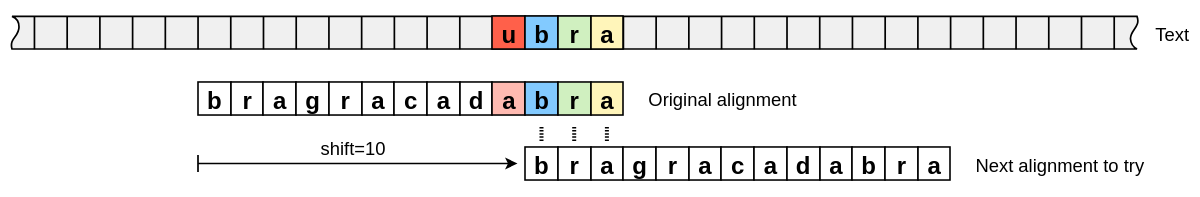
<!DOCTYPE html>
<html lang="en">
<head>
<meta charset="utf-8">
<title>Pattern shift after a mismatch</title>
<style>
:root {
  --ink: #000;
  --paper: #fff;
  --tape: #f0f0f0;
  --mismatch: #ff604a;
  --mismatch-soft: #ffbab1;
  --blue: #82caff;
  --green: #d0f0c0;
  --yellow: #fff5ba;
  --cell: 32.72px;
}
* { box-sizing: border-box; margin: 0; }
html, body { width: 1200px; height: 197px; overflow: hidden; background: var(--paper); }
body { color: var(--ink); font: 18.4px/1 "Liberation Sans", Arial, sans-serif; }
.diagram {
  position: relative;
  width: 1200px;
  height: 197px;
  padding-top: 16.4px;
  display: grid;
  grid-template-rows: repeat(3, var(--cell));
  row-gap: 32.7px;
  align-content: start;
}
.row { display: flex; align-items: center; position: relative; }
.row-text { padding-left: 492.4px; }
.row-original { padding-left: 198px; }
.row-next { padding-left: 525.1px; }
.cells {
  display: grid;
  grid-auto-flow: column;
  grid-auto-columns: var(--cell);
  grid-template-rows: var(--cell);
  font-size: 24px;
  font-weight: 700;
}
.cells span {
  display: flex;
  align-items: center;
  justify-content: center;
  padding-top: 5px;
  background: var(--paper);
  box-shadow: inset 0 0 0 .8px var(--ink), 0 0 0 .8px var(--ink);
}
.cells .mismatch { background: var(--mismatch); }
.cells .mismatch-soft { background: var(--mismatch-soft); }
.cells .blue { background: var(--blue); }
.cells .green { background: var(--green); }
.cells .yellow { background: var(--yellow); }
.label { margin-left: 25px; padding-top: 5px; white-space: nowrap; }
.row-text .label { margin-left: 532px; }
.lines { position: absolute; inset: 0; }
.lines .tape { fill: var(--tape); stroke: var(--ink); stroke-width: 1.7; }
.lines .dividers { stroke: var(--ink); stroke-width: 33; stroke-dasharray: 1.7 31.02; }
.lines .stroke { fill: none; stroke: var(--ink); stroke-width: 1.7; }
.lines .match { stroke: var(--ink); stroke-width: 4; stroke-dasharray: 1.5 1.6; }
.shift { position: absolute; left: 198px; top: 140px; width: 310px; text-align: center; }
</style>
</head>
<body>
<main class="diagram">
  <svg class="lines" width="1200" height="197" viewBox="0 0 1200 197" aria-hidden="true">
    <path class="tape" d="M12 16.4H1137C1141 27 1130 30 1130.500 39Q1131 46 1137 49H12C9 38 19 37 19 27Q19 19 12 16.400Z"/>
    <line class="dividers" x1="33.600" y1="32.700" x2="1116" y2="32.700"/>
    <g class="match">
      <line x1="541.500" y1="127" x2="541.500" y2="142"/>
      <line x1="574.200" y1="127" x2="574.200" y2="142"/>
      <line x1="606.900" y1="127" x2="606.900" y2="142"/>
    </g>
    <path class="stroke" d="M198 155V172M198 163.500H508"/>
    <path d="M517.500 163.500L505 157.500L508 163.500L505 169.500Z"/>
  </svg>

  <section class="row row-text">
    <div class="cells">
      <span class="mismatch">u</span><span class="blue">b</span><span class="green">r</span><span class="yellow">a</span>
    </div>
    <p class="label">Text</p>
  </section>

  <section class="row row-original">
    <div class="cells">
      <span>b</span><span>r</span><span>a</span><span>g</span><span>r</span><span>a</span><span>c</span><span>a</span><span>d</span><span class="mismatch-soft">a</span><span class="blue">b</span><span class="green">r</span><span class="yellow">a</span>
    </div>
    <p class="label">Original alignment</p>
  </section>

  <section class="row row-next">
    <div class="cells">
      <span>b</span><span>r</span><span>a</span><span>g</span><span>r</span><span>a</span><span>c</span><span>a</span><span>d</span><span>a</span><span>b</span><span>r</span><span>a</span>
    </div>
    <p class="label">Next alignment to try</p>
  </section>

  <p class="shift">shift=10</p>
</main>
</body>
</html>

- PROBLEM STATEMENT: Return, from the data above, each line in which the string "cells" appears.

- RESPONSE BELOW:
.cells {
.cells span {
.cells .mismatch { background: var(--mismatch); }
.cells .mismatch-soft { background: var(--mismatch-soft); }
.cells .blue { background: var(--blue); }
.cells .green { background: var(--green); }
.cells .yellow { background: var(--yellow); }
    <div class="cells">
    <div class="cells">
    <div class="cells">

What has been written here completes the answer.